Posted on: 23 February 2023
While a colonoscopy can often be a diagnostic tool—giving a medical professional an opportunity to look inside your colon to assess its condition—this procedure can also be useful for various forms of treatment. A common treatment that people experience when they have a colonoscopy is the removal of polyps that are situated in their colon. These small growths can cause all sorts of issues, and a colonoscopy can be a good chance to get them removed. Here are some benefits that you'll experience as a result of having polyps removed during a colonoscopy.

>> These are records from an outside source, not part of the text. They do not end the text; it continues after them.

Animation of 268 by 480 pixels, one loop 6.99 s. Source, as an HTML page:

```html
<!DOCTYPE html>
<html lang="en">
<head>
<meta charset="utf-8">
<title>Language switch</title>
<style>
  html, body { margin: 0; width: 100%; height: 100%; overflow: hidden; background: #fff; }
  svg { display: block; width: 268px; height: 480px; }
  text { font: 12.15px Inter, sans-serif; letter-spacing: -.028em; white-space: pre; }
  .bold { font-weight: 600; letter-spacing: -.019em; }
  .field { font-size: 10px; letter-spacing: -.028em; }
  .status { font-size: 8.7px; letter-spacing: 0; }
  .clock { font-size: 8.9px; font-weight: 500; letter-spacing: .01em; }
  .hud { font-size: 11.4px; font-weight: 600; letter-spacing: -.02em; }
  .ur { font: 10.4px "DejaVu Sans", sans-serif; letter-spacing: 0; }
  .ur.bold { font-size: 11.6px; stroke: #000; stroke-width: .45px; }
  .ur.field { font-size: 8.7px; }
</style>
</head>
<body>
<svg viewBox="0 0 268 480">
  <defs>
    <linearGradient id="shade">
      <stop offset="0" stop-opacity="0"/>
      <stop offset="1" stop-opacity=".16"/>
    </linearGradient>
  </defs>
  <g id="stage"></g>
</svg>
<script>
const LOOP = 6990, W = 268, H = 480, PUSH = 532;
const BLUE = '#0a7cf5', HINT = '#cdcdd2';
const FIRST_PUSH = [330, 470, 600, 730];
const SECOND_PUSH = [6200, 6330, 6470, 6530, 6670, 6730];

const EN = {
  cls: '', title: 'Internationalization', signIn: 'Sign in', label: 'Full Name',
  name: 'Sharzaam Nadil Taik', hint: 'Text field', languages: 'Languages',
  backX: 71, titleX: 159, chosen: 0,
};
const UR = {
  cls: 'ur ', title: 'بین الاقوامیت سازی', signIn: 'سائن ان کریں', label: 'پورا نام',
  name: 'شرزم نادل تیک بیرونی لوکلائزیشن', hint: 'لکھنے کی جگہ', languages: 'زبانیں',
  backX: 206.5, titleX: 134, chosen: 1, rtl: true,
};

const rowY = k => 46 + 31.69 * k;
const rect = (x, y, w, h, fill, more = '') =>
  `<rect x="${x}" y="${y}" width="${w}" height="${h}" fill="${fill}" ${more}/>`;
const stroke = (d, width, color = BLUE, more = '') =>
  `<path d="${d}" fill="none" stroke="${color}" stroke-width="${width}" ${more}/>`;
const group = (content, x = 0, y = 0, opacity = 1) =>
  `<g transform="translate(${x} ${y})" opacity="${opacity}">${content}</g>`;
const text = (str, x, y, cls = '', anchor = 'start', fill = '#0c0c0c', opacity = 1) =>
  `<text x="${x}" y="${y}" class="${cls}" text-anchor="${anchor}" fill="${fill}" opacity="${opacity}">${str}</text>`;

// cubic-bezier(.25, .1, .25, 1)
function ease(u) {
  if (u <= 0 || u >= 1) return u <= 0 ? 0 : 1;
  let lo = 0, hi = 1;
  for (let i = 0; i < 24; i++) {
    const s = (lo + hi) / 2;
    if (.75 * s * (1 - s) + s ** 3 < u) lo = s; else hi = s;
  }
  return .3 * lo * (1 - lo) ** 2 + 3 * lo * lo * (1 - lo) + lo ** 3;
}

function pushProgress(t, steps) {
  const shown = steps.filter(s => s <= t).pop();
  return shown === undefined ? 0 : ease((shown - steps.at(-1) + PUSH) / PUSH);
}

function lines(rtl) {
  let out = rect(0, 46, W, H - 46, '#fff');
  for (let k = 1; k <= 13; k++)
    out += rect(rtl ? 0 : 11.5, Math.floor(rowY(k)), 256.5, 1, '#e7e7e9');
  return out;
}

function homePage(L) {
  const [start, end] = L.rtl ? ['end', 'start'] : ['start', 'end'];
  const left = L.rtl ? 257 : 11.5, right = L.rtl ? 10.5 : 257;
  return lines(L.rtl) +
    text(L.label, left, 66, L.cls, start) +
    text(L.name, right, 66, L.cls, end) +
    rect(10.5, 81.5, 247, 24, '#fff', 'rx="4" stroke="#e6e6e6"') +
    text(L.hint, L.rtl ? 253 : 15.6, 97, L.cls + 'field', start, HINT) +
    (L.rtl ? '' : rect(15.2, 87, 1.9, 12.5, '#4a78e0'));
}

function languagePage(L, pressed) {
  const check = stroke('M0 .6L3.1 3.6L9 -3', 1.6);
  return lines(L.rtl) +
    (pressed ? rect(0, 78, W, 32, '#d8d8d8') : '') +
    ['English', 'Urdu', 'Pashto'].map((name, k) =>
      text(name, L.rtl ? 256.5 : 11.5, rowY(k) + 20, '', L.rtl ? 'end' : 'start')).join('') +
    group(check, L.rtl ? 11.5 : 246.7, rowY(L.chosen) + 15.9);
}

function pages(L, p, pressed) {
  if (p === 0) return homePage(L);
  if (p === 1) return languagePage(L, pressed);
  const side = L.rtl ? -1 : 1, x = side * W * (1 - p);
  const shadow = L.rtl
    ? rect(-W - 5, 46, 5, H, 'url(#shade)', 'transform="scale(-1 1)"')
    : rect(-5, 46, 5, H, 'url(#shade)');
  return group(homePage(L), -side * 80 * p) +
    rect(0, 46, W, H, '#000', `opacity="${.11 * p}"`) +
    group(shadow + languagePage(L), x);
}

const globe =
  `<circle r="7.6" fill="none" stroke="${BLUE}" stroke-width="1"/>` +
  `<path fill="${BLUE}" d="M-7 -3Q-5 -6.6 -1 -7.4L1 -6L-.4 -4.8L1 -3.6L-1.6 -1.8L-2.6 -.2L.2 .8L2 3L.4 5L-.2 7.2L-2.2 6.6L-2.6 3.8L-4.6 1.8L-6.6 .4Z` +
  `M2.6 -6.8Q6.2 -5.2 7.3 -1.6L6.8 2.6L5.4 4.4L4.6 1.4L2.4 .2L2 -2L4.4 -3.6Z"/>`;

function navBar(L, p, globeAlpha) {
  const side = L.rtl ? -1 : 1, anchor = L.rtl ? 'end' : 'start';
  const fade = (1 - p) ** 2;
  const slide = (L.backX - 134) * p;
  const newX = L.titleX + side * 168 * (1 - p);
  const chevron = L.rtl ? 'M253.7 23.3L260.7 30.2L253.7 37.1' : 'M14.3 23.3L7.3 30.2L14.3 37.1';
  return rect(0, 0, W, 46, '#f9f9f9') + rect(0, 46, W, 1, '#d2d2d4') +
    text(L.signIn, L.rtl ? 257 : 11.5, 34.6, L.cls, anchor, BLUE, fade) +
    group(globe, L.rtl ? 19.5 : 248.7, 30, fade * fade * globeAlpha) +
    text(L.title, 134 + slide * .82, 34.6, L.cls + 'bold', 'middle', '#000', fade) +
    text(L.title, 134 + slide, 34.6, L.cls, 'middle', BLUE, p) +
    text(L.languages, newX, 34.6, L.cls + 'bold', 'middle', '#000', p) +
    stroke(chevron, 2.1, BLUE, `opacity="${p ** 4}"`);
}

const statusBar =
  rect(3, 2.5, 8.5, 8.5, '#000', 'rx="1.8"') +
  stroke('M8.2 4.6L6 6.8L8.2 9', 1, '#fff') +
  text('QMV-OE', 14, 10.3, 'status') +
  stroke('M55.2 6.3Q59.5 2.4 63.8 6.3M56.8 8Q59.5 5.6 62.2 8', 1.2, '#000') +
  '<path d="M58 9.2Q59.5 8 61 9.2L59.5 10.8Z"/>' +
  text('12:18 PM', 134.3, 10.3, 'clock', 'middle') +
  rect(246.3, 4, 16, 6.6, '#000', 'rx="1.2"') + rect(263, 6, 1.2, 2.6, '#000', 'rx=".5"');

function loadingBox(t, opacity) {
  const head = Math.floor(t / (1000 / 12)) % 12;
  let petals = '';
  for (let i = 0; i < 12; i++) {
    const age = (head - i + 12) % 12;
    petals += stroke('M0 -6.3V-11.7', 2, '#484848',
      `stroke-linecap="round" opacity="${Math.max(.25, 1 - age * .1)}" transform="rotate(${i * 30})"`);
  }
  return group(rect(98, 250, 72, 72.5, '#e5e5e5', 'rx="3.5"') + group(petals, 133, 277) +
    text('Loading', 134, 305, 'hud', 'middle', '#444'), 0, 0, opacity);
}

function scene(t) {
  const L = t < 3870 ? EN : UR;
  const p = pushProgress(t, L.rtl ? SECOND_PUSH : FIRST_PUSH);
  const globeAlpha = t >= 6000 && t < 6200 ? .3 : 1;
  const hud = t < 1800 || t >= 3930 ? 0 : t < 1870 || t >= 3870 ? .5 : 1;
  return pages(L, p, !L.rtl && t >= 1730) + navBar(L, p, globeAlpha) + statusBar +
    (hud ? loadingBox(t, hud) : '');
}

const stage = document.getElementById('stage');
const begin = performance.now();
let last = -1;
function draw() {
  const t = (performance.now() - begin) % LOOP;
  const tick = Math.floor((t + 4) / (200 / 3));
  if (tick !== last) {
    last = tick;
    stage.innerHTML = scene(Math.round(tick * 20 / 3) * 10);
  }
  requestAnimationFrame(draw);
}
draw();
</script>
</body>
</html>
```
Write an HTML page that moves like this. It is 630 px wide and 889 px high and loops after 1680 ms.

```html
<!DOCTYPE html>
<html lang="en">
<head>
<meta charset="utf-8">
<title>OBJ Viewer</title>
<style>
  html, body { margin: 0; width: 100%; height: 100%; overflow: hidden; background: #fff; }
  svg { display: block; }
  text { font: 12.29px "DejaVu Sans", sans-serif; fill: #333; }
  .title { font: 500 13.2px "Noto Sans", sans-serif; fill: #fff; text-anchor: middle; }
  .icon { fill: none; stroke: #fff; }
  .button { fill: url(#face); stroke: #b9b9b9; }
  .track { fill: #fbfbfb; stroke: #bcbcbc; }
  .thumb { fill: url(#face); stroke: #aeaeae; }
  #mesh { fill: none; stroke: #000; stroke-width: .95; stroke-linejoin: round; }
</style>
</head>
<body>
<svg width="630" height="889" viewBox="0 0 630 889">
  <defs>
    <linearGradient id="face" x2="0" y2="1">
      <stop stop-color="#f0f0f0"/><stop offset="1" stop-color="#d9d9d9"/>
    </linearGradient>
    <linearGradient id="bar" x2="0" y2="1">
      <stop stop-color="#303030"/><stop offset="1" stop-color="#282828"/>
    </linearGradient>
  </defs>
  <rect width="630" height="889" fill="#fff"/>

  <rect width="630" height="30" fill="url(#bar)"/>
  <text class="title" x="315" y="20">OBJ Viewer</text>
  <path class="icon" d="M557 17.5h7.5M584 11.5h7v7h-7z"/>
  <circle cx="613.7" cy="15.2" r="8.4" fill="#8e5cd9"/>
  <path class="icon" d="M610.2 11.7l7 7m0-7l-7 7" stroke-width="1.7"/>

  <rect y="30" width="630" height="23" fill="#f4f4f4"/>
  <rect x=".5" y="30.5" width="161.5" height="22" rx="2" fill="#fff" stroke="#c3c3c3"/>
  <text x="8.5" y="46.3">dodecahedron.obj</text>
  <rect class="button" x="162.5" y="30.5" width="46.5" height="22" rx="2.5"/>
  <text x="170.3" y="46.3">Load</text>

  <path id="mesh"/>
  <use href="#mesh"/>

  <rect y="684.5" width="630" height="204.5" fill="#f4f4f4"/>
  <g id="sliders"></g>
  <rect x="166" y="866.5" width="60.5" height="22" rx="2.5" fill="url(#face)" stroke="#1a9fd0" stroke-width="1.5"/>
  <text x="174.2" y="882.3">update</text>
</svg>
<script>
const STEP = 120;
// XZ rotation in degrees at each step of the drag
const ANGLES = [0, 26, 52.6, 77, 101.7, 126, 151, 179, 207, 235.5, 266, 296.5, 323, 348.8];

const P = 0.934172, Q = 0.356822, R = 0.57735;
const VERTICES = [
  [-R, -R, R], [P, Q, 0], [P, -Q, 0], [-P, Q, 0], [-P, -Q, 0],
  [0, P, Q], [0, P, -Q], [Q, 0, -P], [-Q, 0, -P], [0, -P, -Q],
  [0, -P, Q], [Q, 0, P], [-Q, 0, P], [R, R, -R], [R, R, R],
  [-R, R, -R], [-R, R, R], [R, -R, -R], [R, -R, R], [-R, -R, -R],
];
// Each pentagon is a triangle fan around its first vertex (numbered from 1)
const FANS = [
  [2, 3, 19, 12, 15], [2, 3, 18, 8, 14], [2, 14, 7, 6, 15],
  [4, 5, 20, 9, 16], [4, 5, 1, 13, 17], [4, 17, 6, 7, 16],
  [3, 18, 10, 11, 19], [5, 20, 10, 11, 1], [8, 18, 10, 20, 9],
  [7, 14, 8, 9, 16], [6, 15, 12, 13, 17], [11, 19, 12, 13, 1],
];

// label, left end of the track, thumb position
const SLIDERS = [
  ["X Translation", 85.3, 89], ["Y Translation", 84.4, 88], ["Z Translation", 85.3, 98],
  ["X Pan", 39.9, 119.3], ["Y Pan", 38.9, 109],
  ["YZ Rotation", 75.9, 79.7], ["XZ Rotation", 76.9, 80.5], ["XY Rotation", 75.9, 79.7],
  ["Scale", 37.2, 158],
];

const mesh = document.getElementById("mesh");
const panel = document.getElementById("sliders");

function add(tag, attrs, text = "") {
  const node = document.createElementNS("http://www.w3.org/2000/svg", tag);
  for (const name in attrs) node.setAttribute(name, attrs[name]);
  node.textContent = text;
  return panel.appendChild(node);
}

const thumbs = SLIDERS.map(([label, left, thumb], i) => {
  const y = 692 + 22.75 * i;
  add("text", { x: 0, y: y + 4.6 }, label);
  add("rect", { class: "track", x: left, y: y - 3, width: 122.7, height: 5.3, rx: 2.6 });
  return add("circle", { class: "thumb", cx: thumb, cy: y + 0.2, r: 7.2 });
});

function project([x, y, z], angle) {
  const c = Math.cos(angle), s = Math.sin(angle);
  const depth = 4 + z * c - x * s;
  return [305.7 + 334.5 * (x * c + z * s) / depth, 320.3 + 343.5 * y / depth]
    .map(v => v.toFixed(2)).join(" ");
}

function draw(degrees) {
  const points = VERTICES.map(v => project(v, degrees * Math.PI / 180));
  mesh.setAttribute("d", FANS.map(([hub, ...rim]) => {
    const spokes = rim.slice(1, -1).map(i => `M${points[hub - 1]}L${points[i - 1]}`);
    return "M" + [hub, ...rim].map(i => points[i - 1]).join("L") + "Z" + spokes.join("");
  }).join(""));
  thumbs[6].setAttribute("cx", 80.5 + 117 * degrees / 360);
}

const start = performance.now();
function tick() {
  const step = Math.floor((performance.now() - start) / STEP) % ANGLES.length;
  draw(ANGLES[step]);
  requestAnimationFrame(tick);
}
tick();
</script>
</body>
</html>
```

People can experience constipation for a wide range of reasons, but it's common to have this issue on a fairly frequent basis when you have polyps. Polyps in your colon, especially if they're large in size, can make it difficult for your stools to pass through this part of your body when you have the urge to go to the bathroom. You might have long stretches without being able to successfully move your bowels, which can often cause cramping and other issues. With the polyps gone, you should experience less constipation.
The presence of polyps in your colon can often cause bleeding. As your stools pass through your colon, they can irritate the polyps to the point that some minor bleeding occurs. Even though the bleeding isn't necessarily serious—although it should always be something that you bring up with your doctor if it occurs regularly—it's unpleasant. People can often feel concerned when they wipe after going to the bathroom and find blood. The removal of polyps during your colonoscopy should bring an end to your bleeding issues in the bathroom.
Lower Cancer Risks
Polyps are not necessarily cancerous, but there is a risk of them turning into cancer at some point in the future. When the medical professional who is administering your colonoscopy removes any polyps they find, they're taking a big step toward lowering your risk of developing cancer in this part of your body. This is one of the most common reasons that polyps are removed during colonoscopies and can be even more important for someone who has a family history of colon cancer. If you're in this situation, it can be a significant relief to know that your polyps are gone.
To learn more about the removal of polyps during a colonoscopy procedure, talk to your family doctor or another medical professional.Share